- _PROBLEM TO SOLVE_
The full set of records needs to be retyped exactly.

Items listed in a dataset:

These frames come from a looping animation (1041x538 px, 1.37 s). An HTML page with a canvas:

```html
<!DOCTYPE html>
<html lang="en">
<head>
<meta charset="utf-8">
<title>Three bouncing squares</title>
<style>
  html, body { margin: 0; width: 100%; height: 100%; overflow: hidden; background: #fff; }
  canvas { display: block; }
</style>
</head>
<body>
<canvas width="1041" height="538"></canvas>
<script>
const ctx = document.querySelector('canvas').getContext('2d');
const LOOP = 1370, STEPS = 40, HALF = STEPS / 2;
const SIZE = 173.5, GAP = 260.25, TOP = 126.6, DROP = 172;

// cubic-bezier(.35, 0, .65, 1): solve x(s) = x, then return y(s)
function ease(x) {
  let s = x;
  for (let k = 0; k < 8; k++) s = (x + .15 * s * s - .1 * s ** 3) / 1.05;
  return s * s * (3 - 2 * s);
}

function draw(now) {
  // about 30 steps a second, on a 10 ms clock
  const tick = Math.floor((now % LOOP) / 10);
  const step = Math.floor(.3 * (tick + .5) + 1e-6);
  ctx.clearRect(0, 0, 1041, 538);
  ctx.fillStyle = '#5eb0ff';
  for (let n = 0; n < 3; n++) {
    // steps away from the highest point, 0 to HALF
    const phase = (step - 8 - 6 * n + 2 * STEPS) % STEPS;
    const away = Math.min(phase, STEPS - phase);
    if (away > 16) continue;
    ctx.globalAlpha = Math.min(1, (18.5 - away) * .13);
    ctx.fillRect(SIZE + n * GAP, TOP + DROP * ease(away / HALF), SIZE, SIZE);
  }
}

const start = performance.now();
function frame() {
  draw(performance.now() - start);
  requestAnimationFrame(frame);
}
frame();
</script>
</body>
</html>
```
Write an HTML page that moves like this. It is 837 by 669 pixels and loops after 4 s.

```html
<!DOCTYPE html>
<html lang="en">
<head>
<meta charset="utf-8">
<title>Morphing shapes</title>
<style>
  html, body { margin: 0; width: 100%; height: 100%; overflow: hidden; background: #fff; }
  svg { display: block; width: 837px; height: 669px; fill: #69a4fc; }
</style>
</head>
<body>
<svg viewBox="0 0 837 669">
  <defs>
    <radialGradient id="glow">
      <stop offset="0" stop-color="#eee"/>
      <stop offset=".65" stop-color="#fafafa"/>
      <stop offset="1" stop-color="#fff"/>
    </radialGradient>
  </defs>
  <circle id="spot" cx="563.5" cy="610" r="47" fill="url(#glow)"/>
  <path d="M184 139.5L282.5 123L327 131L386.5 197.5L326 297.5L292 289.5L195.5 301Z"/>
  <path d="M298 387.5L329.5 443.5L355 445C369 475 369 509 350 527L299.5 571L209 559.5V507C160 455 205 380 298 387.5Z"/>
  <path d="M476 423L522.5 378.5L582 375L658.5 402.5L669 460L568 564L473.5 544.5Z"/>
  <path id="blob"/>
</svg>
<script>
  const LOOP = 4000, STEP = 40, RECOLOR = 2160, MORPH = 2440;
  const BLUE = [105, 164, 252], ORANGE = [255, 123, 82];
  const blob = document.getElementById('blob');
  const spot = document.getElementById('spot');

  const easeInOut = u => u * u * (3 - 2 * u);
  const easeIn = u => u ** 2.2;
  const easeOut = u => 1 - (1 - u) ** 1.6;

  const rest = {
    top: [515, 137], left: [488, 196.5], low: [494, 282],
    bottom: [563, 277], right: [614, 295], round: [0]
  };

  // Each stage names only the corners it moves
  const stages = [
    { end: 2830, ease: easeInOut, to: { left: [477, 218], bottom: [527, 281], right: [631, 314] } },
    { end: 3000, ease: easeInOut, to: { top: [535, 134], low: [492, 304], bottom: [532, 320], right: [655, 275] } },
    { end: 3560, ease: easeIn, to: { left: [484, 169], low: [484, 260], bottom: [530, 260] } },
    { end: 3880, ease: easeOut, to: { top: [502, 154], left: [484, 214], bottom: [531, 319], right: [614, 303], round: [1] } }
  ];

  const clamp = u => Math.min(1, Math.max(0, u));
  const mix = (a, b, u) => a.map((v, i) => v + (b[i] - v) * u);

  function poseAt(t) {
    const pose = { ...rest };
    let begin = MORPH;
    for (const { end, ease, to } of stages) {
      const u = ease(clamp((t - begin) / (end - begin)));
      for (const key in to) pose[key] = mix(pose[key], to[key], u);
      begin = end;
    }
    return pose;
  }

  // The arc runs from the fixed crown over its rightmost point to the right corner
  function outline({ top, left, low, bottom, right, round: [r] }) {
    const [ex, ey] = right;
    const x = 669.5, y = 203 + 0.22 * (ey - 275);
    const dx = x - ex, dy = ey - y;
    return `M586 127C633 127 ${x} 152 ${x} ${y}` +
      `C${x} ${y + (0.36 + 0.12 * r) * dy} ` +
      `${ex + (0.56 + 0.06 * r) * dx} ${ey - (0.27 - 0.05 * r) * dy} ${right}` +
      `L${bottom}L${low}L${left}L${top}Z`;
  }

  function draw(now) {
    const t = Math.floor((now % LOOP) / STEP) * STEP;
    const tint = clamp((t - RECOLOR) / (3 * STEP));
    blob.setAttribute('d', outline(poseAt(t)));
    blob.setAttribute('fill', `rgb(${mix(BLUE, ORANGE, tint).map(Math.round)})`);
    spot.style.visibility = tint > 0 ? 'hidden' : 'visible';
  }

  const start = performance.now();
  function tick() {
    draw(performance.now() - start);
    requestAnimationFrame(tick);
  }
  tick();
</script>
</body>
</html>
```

- _COMPLETED TASK_
These frames come from a looping animation (1041x538 px, 1.37 s). An HTML page with a canvas:

```html
<!DOCTYPE html>
<html lang="en">
<head>
<meta charset="utf-8">
<title>Three bouncing squares</title>
<style>
  html, body { margin: 0; width: 100%; height: 100%; overflow: hidden; background: #fff; }
  canvas { display: block; }
</style>
</head>
<body>
<canvas width="1041" height="538"></canvas>
<script>
const ctx = document.querySelector('canvas').getContext('2d');
const LOOP = 1370, STEPS = 40, HALF = STEPS / 2;
const SIZE = 173.5, GAP = 260.25, TOP = 126.6, DROP = 172;

// cubic-bezier(.35, 0, .65, 1): solve x(s) = x, then return y(s)
function ease(x) {
  let s = x;
  for (let k = 0; k < 8; k++) s = (x + .15 * s * s - .1 * s ** 3) / 1.05;
  return s * s * (3 - 2 * s);
}

function draw(now) {
  // about 30 steps a second, on a 10 ms clock
  const tick = Math.floor((now % LOOP) / 10);
  const step = Math.floor(.3 * (tick + .5) + 1e-6);
  ctx.clearRect(0, 0, 1041, 538);
  ctx.fillStyle = '#5eb0ff';
  for (let n = 0; n < 3; n++) {
    // steps away from the highest point, 0 to HALF
    const phase = (step - 8 - 6 * n + 2 * STEPS) % STEPS;
    const away = Math.min(phase, STEPS - phase);
    if (away > 16) continue;
    ctx.globalAlpha = Math.min(1, (18.5 - away) * .13);
    ctx.fillRect(SIZE + n * GAP, TOP + DROP * ease(away / HALF), SIZE, SIZE);
  }
}

const start = performance.now();
function frame() {
  draw(performance.now() - start);
  requestAnimationFrame(frame);
}
frame();
</script>
</body>
</html>
```
Write an HTML page that moves like this. It is 837 by 669 pixels and loops after 4 s.

```html
<!DOCTYPE html>
<html lang="en">
<head>
<meta charset="utf-8">
<title>Morphing shapes</title>
<style>
  html, body { margin: 0; width: 100%; height: 100%; overflow: hidden; background: #fff; }
  svg { display: block; width: 837px; height: 669px; fill: #69a4fc; }
</style>
</head>
<body>
<svg viewBox="0 0 837 669">
  <defs>
    <radialGradient id="glow">
      <stop offset="0" stop-color="#eee"/>
      <stop offset=".65" stop-color="#fafafa"/>
      <stop offset="1" stop-color="#fff"/>
    </radialGradient>
  </defs>
  <circle id="spot" cx="563.5" cy="610" r="47" fill="url(#glow)"/>
  <path d="M184 139.5L282.5 123L327 131L386.5 197.5L326 297.5L292 289.5L195.5 301Z"/>
  <path d="M298 387.5L329.5 443.5L355 445C369 475 369 509 350 527L299.5 571L209 559.5V507C160 455 205 380 298 387.5Z"/>
  <path d="M476 423L522.5 378.5L582 375L658.5 402.5L669 460L568 564L473.5 544.5Z"/>
  <path id="blob"/>
</svg>
<script>
  const LOOP = 4000, STEP = 40, RECOLOR = 2160, MORPH = 2440;
  const BLUE = [105, 164, 252], ORANGE = [255, 123, 82];
  const blob = document.getElementById('blob');
  const spot = document.getElementById('spot');

  const easeInOut = u => u * u * (3 - 2 * u);
  const easeIn = u => u ** 2.2;
  const easeOut = u => 1 - (1 - u) ** 1.6;

  const rest = {
    top: [515, 137], left: [488, 196.5], low: [494, 282],
    bottom: [563, 277], right: [614, 295], round: [0]
  };

  // Each stage names only the corners it moves
  const stages = [
    { end: 2830, ease: easeInOut, to: { left: [477, 218], bottom: [527, 281], right: [631, 314] } },
    { end: 3000, ease: easeInOut, to: { top: [535, 134], low: [492, 304], bottom: [532, 320], right: [655, 275] } },
    { end: 3560, ease: easeIn, to: { left: [484, 169], low: [484, 260], bottom: [530, 260] } },
    { end: 3880, ease: easeOut, to: { top: [502, 154], left: [484, 214], bottom: [531, 319], right: [614, 303], round: [1] } }
  ];

  const clamp = u => Math.min(1, Math.max(0, u));
  const mix = (a, b, u) => a.map((v, i) => v + (b[i] - v) * u);

  function poseAt(t) {
    const pose = { ...rest };
    let begin = MORPH;
    for (const { end, ease, to } of stages) {
      const u = ease(clamp((t - begin) / (end - begin)));
      for (const key in to) pose[key] = mix(pose[key], to[key], u);
      begin = end;
    }
    return pose;
  }

  // The arc runs from the fixed crown over its rightmost point to the right corner
  function outline({ top, left, low, bottom, right, round: [r] }) {
    const [ex, ey] = right;
    const x = 669.5, y = 203 + 0.22 * (ey - 275);
    const dx = x - ex, dy = ey - y;
    return `M586 127C633 127 ${x} 152 ${x} ${y}` +
      `C${x} ${y + (0.36 + 0.12 * r) * dy} ` +
      `${ex + (0.56 + 0.06 * r) * dx} ${ey - (0.27 - 0.05 * r) * dy} ${right}` +
      `L${bottom}L${low}L${left}L${top}Z`;
  }

  function draw(now) {
    const t = Math.floor((now % LOOP) / STEP) * STEP;
    const tint = clamp((t - RECOLOR) / (3 * STEP));
    blob.setAttribute('d', outline(poseAt(t)));
    blob.setAttribute('fill', `rgb(${mix(BLUE, ORANGE, tint).map(Math.round)})`);
    spot.style.visibility = tint > 0 ? 'hidden' : 'visible';
  }

  const start = performance.now();
  function tick() {
    draw(performance.now() - start);
    requestAnimationFrame(tick);
  }
  tick();
</script>
</body>
</html>
```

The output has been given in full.